SYNOPSIS: SSD causes included sudden hearing loss, meningitis, Ménière’s disease, varicella zoster virus, trauma, and unknown causes. By six months postoperatively, there was a statistically significant improvement in the NCIQ Social Interactions subcategory. There was no statistically significant change in the SF-36 Physical Sum or Mental Sum scores. Eighteen patients suffered from tinnitus. Total score and four of six subcategories (Emotional Distress, Cognitive Distress, Intrusiveness, Auditory Perceptual Difficulties) measured with the Tinnitus Questionnaire improved significantly at six months postoperatively, although six patients reported aggravation of tinnitus distress. At six months postoperatively, the subdomain Tension score on the Perceived Stress Questionnaire had improved significantly. There was a statistically significant improvement in the Evasive Behavior and Looking for Support subcategories for the Brief COPE questionnaire. There was no significant change in the Generalized Anxiety Disorder Questionnaire score or the General Depression Scale. There was a statistically significant improvement in the subdomain Hearing in Noise for the Oldenburg Inventory questionnaire, and, six months after CI surgery, the Freiburg Monosyllable Word Test mean score had improved significantly. Limitations included the short follow-up term and the assumption that there will be further improvement with time.

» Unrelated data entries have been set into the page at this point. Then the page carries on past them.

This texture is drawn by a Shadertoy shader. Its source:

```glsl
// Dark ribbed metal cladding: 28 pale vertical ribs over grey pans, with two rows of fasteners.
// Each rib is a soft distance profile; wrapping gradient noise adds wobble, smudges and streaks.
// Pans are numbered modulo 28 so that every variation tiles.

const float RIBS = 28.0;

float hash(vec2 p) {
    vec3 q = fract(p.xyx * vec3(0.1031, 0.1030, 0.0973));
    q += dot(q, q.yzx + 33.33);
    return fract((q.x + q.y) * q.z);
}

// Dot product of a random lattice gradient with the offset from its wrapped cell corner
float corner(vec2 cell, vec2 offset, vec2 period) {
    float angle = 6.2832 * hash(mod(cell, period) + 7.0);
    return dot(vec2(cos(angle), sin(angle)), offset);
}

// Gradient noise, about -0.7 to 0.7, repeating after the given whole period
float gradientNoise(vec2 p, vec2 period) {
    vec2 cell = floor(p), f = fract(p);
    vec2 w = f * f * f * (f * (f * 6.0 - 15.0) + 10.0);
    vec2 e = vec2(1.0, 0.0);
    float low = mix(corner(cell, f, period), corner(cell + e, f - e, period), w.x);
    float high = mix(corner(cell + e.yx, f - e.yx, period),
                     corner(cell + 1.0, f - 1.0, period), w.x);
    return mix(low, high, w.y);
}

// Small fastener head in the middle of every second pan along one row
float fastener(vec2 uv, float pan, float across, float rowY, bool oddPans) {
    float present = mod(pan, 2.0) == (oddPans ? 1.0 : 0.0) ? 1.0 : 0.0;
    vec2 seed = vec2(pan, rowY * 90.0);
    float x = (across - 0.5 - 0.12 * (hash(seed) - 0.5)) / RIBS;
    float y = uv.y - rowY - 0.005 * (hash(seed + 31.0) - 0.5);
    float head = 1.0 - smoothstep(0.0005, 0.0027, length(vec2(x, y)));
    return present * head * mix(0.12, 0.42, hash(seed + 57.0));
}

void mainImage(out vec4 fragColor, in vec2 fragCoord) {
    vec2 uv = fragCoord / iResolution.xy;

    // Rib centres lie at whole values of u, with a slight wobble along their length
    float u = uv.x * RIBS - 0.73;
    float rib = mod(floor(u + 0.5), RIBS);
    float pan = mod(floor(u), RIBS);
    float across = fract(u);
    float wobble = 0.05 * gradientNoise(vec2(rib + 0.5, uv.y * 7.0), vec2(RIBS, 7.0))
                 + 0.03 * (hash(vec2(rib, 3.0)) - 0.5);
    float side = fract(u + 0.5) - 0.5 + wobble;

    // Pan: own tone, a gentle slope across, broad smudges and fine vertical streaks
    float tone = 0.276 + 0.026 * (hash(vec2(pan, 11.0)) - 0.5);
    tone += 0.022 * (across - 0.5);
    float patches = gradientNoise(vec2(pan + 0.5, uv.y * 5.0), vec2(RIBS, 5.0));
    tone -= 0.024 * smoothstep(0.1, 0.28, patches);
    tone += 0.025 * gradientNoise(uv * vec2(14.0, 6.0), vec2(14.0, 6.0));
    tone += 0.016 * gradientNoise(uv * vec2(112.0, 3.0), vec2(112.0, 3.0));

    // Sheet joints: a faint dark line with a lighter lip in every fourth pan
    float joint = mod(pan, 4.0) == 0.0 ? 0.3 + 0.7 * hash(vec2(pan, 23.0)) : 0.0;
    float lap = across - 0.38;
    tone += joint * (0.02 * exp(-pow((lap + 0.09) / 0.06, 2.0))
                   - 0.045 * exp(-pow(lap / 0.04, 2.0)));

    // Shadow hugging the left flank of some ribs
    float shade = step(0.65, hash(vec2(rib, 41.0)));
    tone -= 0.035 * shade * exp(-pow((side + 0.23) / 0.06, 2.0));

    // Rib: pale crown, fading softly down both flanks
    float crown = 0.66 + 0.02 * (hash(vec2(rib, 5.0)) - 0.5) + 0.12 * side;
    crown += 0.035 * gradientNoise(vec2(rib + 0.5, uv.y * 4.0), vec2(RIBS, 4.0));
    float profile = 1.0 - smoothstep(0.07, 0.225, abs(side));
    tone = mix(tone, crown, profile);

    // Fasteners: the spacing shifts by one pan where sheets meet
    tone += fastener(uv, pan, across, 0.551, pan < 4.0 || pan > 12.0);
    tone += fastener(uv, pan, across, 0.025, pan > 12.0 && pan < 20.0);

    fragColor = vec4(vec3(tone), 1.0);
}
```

CITATION: Häußler SM, Köpke V, Knopke S, et al. Multifactorial positive influence of cochlear implantation on patients with single-sided deafness. Laryngoscope. 2020;130:500-506